In a stunning development, the North Carolina law widely derided as the "bathroom bill'' appeared to be on its way out after it tarnished the state's reputation, cost it scores of jobs and contributed to the Republican governor's narrow loss.
Democratic Gov.-elect Roy Cooper announced Monday that legislators will hold a special session to repeal the law known as HB2 that limits protections for LGBT people. Repealing the law would be a remarkable sign of cooperation for the incoming governor and the GOP-controlled legislature. Just last week, lawmakers called a special session and stripped Cooper of some of his authority when he takes office next month.
The moves started in the morning with the Charlotte City Council voting to undo its own local nondiscrimination law enacted in early 2016. It was that ordinance that Republicans blamed for the statewide law.
"Senate Leader Phil Berger and House Speaker Tim Moore assured me that as a result of Charlotte's vote, a special session will be called for Tuesday to repeal HB2 in full. I hope they will keep their word to me and with the help of Democrats in the legislature, HB2 will be repealed in full,'' Cooper said in a statement.
Shortly after that statement, outgoing Republican Gov. Pat McCrory confirmed he would call lawmakers back to the Capitol in the final days of his term and accused Democrats of using the issue for political gain.
"This sudden reversal with little notice after the gubernatorial election sadly proves this entire issue originated by the political left was all about politics and winning the governor's race at the expense of Charlotte and our entire state,'' McCrory's statement said.

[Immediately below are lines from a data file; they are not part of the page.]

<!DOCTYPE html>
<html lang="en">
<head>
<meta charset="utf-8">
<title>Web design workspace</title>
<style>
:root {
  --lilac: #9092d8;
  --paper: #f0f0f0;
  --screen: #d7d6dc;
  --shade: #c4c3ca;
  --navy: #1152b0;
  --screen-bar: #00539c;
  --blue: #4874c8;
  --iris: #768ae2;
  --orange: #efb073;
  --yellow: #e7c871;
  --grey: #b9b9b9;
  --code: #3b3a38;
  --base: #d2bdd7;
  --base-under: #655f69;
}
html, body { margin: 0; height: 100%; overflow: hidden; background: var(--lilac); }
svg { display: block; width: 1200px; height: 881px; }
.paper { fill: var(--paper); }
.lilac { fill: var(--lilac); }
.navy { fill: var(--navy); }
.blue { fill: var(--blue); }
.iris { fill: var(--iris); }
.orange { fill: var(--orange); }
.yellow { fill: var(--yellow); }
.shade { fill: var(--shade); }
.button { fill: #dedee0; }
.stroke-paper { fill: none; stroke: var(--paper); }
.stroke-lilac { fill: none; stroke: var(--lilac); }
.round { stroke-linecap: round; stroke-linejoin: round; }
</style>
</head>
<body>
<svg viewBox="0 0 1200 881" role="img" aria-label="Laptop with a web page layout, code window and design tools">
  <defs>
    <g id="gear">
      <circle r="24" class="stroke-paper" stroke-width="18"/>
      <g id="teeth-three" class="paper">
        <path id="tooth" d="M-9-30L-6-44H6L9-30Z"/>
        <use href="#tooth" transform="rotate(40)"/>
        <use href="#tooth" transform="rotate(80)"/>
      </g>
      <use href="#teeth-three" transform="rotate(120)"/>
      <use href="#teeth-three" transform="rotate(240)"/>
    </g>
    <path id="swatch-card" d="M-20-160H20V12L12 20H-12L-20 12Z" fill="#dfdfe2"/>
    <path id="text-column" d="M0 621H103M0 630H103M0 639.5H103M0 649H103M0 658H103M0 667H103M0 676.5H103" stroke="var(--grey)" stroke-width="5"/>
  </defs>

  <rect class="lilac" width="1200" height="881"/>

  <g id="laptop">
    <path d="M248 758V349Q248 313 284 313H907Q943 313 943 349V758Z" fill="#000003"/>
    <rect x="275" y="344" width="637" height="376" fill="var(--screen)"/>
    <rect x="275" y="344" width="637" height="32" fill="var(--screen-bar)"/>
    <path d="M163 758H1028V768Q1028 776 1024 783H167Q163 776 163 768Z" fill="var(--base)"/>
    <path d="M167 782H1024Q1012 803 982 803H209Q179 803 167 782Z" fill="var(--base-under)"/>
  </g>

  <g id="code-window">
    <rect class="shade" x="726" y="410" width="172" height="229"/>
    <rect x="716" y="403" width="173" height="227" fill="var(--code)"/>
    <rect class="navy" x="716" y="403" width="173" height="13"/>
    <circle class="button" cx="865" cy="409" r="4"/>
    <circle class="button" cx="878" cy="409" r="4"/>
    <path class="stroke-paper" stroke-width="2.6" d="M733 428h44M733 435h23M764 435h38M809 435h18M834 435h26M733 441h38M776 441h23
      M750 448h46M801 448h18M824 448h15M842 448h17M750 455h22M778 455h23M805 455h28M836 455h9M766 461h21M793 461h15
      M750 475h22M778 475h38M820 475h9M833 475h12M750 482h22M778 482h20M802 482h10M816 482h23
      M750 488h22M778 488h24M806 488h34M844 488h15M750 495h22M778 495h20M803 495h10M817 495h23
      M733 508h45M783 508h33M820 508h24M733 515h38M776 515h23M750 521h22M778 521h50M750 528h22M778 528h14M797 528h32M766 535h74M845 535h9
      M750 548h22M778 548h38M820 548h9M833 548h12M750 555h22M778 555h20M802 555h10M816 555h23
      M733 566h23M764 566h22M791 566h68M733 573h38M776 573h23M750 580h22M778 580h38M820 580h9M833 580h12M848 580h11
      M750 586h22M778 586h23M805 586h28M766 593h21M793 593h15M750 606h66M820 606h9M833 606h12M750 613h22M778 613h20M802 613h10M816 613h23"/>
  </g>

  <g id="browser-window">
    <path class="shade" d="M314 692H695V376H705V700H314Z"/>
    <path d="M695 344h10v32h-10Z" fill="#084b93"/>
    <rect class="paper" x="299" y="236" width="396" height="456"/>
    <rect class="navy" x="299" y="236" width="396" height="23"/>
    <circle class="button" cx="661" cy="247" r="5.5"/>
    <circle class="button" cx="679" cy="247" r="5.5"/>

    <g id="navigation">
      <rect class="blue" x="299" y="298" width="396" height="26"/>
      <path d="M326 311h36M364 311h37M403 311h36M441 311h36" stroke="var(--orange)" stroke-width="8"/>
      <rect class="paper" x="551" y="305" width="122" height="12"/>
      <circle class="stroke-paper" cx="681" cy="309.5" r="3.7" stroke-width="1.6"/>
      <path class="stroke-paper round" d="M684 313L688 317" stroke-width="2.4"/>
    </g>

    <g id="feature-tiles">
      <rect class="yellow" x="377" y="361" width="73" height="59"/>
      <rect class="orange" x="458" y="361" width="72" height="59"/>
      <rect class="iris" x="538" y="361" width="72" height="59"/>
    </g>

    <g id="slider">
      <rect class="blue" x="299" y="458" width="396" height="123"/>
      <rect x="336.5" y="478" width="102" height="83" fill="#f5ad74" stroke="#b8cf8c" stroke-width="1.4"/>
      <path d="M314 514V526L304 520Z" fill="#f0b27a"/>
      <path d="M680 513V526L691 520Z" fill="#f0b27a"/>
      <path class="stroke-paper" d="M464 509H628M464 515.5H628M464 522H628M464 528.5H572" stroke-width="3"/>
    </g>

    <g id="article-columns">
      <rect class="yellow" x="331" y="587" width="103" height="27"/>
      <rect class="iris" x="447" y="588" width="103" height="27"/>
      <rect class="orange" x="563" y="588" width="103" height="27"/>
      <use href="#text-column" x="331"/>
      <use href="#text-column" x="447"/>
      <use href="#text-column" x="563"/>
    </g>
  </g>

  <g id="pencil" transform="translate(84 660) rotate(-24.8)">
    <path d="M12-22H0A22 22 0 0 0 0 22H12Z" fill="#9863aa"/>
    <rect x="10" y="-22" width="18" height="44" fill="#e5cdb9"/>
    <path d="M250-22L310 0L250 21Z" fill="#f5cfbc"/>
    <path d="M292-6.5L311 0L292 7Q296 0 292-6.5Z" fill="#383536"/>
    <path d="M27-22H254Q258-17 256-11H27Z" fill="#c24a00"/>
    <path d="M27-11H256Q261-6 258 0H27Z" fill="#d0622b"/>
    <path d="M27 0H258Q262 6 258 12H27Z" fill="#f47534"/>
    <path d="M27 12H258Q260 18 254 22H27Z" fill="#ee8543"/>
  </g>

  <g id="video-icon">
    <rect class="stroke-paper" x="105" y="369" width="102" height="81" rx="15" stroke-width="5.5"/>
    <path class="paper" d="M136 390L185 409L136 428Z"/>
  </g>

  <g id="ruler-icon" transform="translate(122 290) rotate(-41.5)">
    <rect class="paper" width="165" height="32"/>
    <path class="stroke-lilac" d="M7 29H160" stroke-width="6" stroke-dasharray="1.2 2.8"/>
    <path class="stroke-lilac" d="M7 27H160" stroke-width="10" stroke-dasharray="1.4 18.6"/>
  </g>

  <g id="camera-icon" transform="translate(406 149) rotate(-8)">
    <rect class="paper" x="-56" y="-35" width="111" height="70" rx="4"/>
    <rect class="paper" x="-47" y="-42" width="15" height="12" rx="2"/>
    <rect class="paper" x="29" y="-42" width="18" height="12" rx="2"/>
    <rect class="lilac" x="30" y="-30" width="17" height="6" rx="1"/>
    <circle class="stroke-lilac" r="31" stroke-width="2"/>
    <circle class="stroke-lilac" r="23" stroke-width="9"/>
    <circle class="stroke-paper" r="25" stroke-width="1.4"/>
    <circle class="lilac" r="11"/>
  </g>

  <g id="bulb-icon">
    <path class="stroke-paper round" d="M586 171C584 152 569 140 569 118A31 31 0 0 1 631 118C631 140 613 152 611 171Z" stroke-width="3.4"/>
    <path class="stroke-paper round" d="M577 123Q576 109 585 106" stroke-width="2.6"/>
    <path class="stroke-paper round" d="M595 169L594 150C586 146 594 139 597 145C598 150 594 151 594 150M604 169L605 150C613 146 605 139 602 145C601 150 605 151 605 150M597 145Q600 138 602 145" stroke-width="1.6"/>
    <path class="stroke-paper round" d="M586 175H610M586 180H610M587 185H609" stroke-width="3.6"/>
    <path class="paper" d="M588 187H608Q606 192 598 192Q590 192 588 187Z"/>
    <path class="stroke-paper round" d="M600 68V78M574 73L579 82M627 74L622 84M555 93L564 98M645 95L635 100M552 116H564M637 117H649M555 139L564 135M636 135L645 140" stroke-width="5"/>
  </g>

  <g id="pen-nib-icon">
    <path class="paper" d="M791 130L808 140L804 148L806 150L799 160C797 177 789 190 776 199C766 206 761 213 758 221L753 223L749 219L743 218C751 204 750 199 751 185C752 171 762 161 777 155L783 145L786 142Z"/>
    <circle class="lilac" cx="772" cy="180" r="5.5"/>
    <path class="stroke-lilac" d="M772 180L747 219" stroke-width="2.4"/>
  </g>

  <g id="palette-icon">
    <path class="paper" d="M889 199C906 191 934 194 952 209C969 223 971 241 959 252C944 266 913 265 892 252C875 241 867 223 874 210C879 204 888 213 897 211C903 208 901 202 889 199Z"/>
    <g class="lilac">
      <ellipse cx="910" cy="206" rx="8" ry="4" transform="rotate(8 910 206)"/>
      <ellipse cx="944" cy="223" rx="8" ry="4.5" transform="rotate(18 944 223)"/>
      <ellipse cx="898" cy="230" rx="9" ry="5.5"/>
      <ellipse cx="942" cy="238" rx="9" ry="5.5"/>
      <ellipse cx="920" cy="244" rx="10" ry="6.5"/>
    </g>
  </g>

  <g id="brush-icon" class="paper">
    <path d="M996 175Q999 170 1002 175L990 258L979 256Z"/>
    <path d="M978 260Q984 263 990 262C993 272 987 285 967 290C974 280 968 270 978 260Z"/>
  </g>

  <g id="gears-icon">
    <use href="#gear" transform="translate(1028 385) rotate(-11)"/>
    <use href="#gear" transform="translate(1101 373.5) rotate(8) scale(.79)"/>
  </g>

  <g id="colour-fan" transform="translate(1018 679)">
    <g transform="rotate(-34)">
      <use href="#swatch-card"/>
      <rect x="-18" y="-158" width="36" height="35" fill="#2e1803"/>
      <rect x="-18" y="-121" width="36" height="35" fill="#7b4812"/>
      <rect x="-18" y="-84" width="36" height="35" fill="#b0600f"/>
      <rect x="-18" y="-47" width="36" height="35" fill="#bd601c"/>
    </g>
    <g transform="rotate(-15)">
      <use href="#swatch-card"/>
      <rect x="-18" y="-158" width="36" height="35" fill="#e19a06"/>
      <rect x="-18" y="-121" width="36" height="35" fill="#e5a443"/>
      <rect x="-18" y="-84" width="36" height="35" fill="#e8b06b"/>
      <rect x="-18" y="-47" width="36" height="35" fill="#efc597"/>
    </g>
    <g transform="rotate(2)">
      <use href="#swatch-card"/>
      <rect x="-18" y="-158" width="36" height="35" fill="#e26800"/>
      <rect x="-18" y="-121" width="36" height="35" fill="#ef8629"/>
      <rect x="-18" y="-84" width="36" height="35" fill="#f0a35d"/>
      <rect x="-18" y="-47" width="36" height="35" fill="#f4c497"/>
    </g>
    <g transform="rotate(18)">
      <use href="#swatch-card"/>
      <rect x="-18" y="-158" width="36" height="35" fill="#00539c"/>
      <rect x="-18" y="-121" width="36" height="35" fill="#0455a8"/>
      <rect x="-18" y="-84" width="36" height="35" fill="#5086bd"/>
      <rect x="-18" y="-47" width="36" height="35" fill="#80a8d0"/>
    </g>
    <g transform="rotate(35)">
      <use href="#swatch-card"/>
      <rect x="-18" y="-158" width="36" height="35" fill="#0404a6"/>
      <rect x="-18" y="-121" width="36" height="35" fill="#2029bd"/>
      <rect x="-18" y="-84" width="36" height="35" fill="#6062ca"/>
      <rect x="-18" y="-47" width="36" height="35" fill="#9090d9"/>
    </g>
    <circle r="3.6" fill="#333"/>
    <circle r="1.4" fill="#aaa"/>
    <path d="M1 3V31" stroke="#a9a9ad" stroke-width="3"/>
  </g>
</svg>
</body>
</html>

HB2 requires transgender people to use restrooms corresponding with the sex on their birth certificate in many public buildings. It also excludes sexual orientation and gender identity from statewide antidiscrimination protections.
McCrory and lawmakers have defended the bathroom provisions as providing privacy and safety by keeping men out of women's restrooms. Opponents of the law call it discriminatory.
The Charlotte council's move is contingent on North Carolina legislators fully repealing HB2 by Dec. 31.
Representatives for Berger and Moore didn't immediately respond to messages seeking comment.
Since HB2 passed in March, North Carolina has suffered a backlash that has included companies declining to expand in the state and cancellations of rock concerts. The NCAA and ACC have also moved college sports events out of the state.
The law was also seen as a factor in McCrory's narrow loss to Cooper in the governor's race, even as fellow Republicans U.S. Sen. Richard Burr and President-elect Donald Trump won the state by comfortable margins. McCrory was the first sitting North Carolina governor elected to a four-year term to lose a re-election bid.
Republicans had long maintained that the statewide law was necessary to counteract the Charlotte ordinance that would have ensured transgender people's right to restrooms corresponding to their gender identities. The Charlotte measure was nullified by HB2. Republicans have said the ordinances' repeal was needed before they would consider getting rid of the statewide law.
In a statement after its vote, the Charlotte City Council said it remains committed to protecting all people's rights but that it was willing to take action with the state to "restore our collective reputation.''
"The Charlotte City Council recognizes the ongoing negative economic impact resulting from the passage of the City's Non-Discrimination Ordinance and the State's House Bill 2,'' the statement said.
The state was sued by the federal Justice Department and transgender residents over HB2, while McCrory, Berger and Moore went to court to defend it. Much of that litigation has been delayed while the U.S. Supreme Court hears a separate case from Virginia on transgender restroom access.